The next step if that doesn't do the trick, will be to check event viewer (controll panel, administrative tools, event viewer) under system and application to see if there are any crashes or errors reported before the machine crashes in the logs. Also download and check bluescreenview and see if there are any hardware related BSOD's http://www.nirsoft.net/utils/blue_screen_view.html

The other possibility of what is going on here, is you may be hitting the ram limits of a 32 bit operating system. If you have the 1GB ram variant of the 5450, and you have 4GB ram inside your computer, your computer can't access and address all of its ram, and those addresses include the video card ram pool to a certain degree. Windows XP alone can only utilize 3.3GB worth of system ram. With a video card under 512MB, the amount of used ram addresses doesn't really detract from that 3.3GB pool. When you exceed 512MB though, the card memory starts requireing the same addresses that the system memory needs, so you can end up with only 2.5-2.8GB usable system ram. Couple that with a few running programs in the background, whatever the Intel video card has locked up and used, etc, and you could literally just be running out of available ram. Check task Manager and see if your ram and CPU utilization is constantly up pretty high.

Either way, you really should get a new computer. A pentium D is technically dual core, but they are sloooooowwwwwwww. Even a core 2 processor is at a minimum twice as fast. Going with a minimal cost overall upgrade would dramatically speed up your computer and allow you to use more than 4GB ram.

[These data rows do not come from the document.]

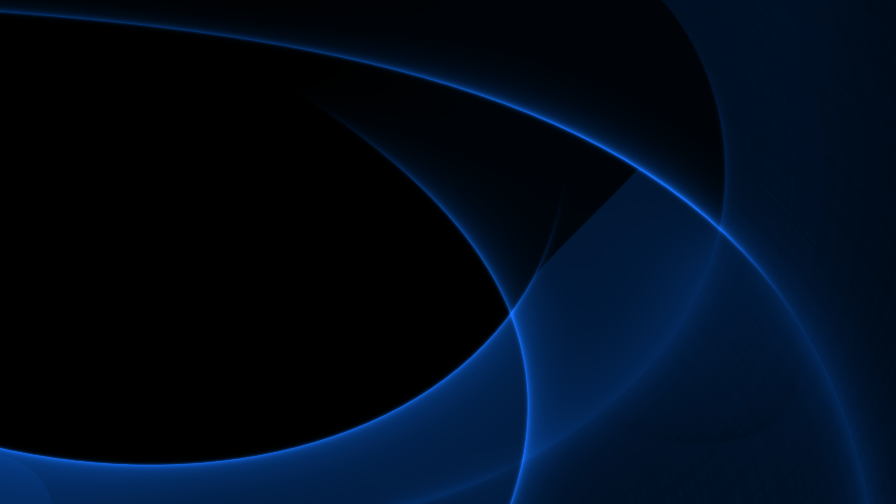
Reproduce this background procedurally as a Shadertoy shader.

```glsl
// Dark backdrop of sweeping blue light arcs around a black hollow.
// Each arc is a cubic curve with a signed distance; its sides are filled
// with dim light, and one-sided exponential glows trace the edges.

const int SEGMENTS = 40;

float hash(float n) { return fract(sin(n * 127.1) * 43758.5453); }

float noise(float x) {
    float cell = floor(x);
    return mix(hash(cell), hash(cell + 1.0), smoothstep(0.0, 1.0, x - cell));
}

vec2 bezier(vec2 a, vec2 b, vec2 c, vec2 d, float t) {
    float s = 1.0 - t;
    return s * s * s * a + 3.0 * s * s * t * b + 3.0 * s * t * t * c + t * t * t * d;
}

// x: distance, positive left of the travel direction; y: curve parameter
vec2 curveField(vec2 p, vec2 a, vec2 b, vec2 c, vec2 d) {
    float nearest = 1e5, side = 1.0, along = 0.0;
    vec2 start = a;
    for (int i = 1; i <= SEGMENTS; i++) {
        vec2 end = bezier(a, b, c, d, float(i) / float(SEGMENTS));
        vec2 edge = end - start, rel = p - start;
        float h = clamp(dot(rel, edge) / dot(edge, edge), 0.0, 1.0);
        vec2 gap = rel - edge * h;
        float dist2 = dot(gap, gap);
        if (dist2 < nearest) {
            nearest = dist2;
            side = edge.x * rel.y - edge.y * rel.x < 0.0 ? -1.0 : 1.0;
            along = (float(i) - 1.0 + h) / float(SEGMENTS);
        }
        start = end;
    }
    return vec2(side * sqrt(nearest), along);
}

// Glow with separate falloff on the negative and positive sides
float glow(float d, float inner, float outer) {
    return exp(-max(d / outer, -d / inner));
}

float fill(float d, float softness) { return smoothstep(-softness, softness, d); }

float band(float lo, float mid, float hi, float x) {
    return smoothstep(lo, mid, x) * (1.0 - smoothstep(mid, hi, x));
}

vec3 blueLight(float level) {
    return vec3(0.09 * level * level, 0.44 * level, level);
}

void mainImage(out vec4 fragColor, in vec2 fragCoord) {
    vec2 p = fragCoord / iResolution.y;
    float soft = 0.7 / iResolution.y;

    // Arcs
    vec2 crest = curveField(p, vec2(-0.023, 0.979), vec2(0.764, 0.921), vec2(1.597, 0.773), vec2(1.727, -0.019));
    vec2 blade = curveField(p, vec2(0.532, 0.856), vec2(0.877, 0.641), vec2(1.153, 0.387), vec2(1.009, -0.014));
    vec2 bowl = curveField(p, vec2(-0.023, 0.116), vec2(0.549, -0.021), vec2(1.12, 0.211), vec2(1.125, 0.722));
    vec2 hook = curveField(p, vec2(1.296, 1.019), vec2(1.563, 0.741), vec2(1.493, 0.178), vec2(0.787, -0.009));
    vec2 loop = curveField(p, vec2(1.431, 0.549), vec2(1.852, 0.086), vec2(1.296, 0.005), vec2(1.042, 0.282));
    vec2 veil = curveField(p, vec2(1.481, 1.019), vec2(1.389, 0.699), vec2(1.111, 0.56), vec2(0.995, 0.363));
    bowl.x = -bowl.x;

    // Sides
    float aboveCrest = fill(crest.x, soft);
    float underCrest = 1.0 - aboveCrest;
    float pastBlade = fill(blade.x, soft);
    float belowBowl = fill(bowl.x, soft);
    float pastHook = fill(hook.x, soft * 2.0);
    float pastVeil = fill(veil.x, 0.003);

    // Dim fills under the crest
    float lowFade = mix(0.68, 1.0, smoothstep(0.0, 0.4, p.y));
    float hall = 0.035 * smoothstep(0.6, 1.1, p.x)
               + 0.16 * pastVeil * belowBowl * mix(1.0, lowFade, pastHook);
    float basin = belowBowl * (0.25 + 0.07 * smoothstep(0.5, 0.0, p.x));
    float light = underCrest * mix(basin, hall, pastBlade);

    // Dim fills above the crest
    float outerHaze = 0.14 - 0.04 * smoothstep(1.55, 1.78, p.x);
    light += aboveCrest * mix(0.03, outerHaze, pastHook) * smoothstep(0.3, 1.1, p.x);

    // Crest: thin line, bright knot, then a broad soft tail
    float tail = smoothstep(0.66, 0.85, crest.y);
    float knot = band(0.2, 0.62, 0.85, crest.y);
    light += (0.3 + 0.4 * knot) * (1.0 - tail) * glow(crest.x, 0.0025, 0.005);
    light += (0.12 + 0.22 * knot) * (1.0 - tail) * glow(crest.x, 0.003, 0.03);
    light += 0.18 * tail * glow(crest.x, 0.025, 0.045);

    // Blade and bowl: crisp edges with light on the outer side
    float bladeRise = smoothstep(0.02, 0.5, blade.y) * underCrest;
    light += bladeRise * (0.4 * glow(blade.x, 0.002, 0.006) + 0.24 * glow(blade.x, 0.003, 0.04));
    float bowlFade = 1.0 - smoothstep(0.68, 0.97, bowl.y);
    float bowlHalo = 1.0 - smoothstep(0.66, 0.84, bowl.y);
    light += underCrest * 0.42 * bowlFade * glow(bowl.x, 0.002, 0.005);
    light += underCrest * 0.24 * bowlHalo * glow(bowl.x, 0.003, 0.045);

    // Hook: fine upper line, wide lower glow, streak at the foot
    float hookLow = smoothstep(0.36, 0.55, hook.y) * pastBlade * underCrest;
    light += 0.15 * band(0.04, 0.36, 0.55, hook.y) * glow(hook.x, 0.003, 0.007);
    light += 0.15 * hookLow * glow(hook.x, 0.085, 0.035);
    light += 0.14 * smoothstep(0.78, 0.96, hook.y) * glow(hook.x, 0.018, 0.01);

    // Faint loop rim, corner disc and fine strands
    light -= 0.025 * glow(loop.x, 0.03, 0.003) * band(0.05, 0.5, 0.98, loop.y);
    light += 0.05 * belowBowl * fill(0.128 - length(p - vec2(-0.02, -0.03)), 0.002);
    float strands = noise(hook.x * 150.0) + noise(crest.x * 170.0) - 1.0;
    light += 0.012 * strands * pastHook * smoothstep(1.0, 1.4, p.x);

    fragColor = vec4(blueLight(clamp(light, 0.0, 1.0)), 1.0);
}
```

You may not be able to use windows 7 with that particular computer by the way, thats one of the motherboards that need a bios update (if they made one) for the windows 7 genuine advantage licensing module to function correctly, same with the P5lD2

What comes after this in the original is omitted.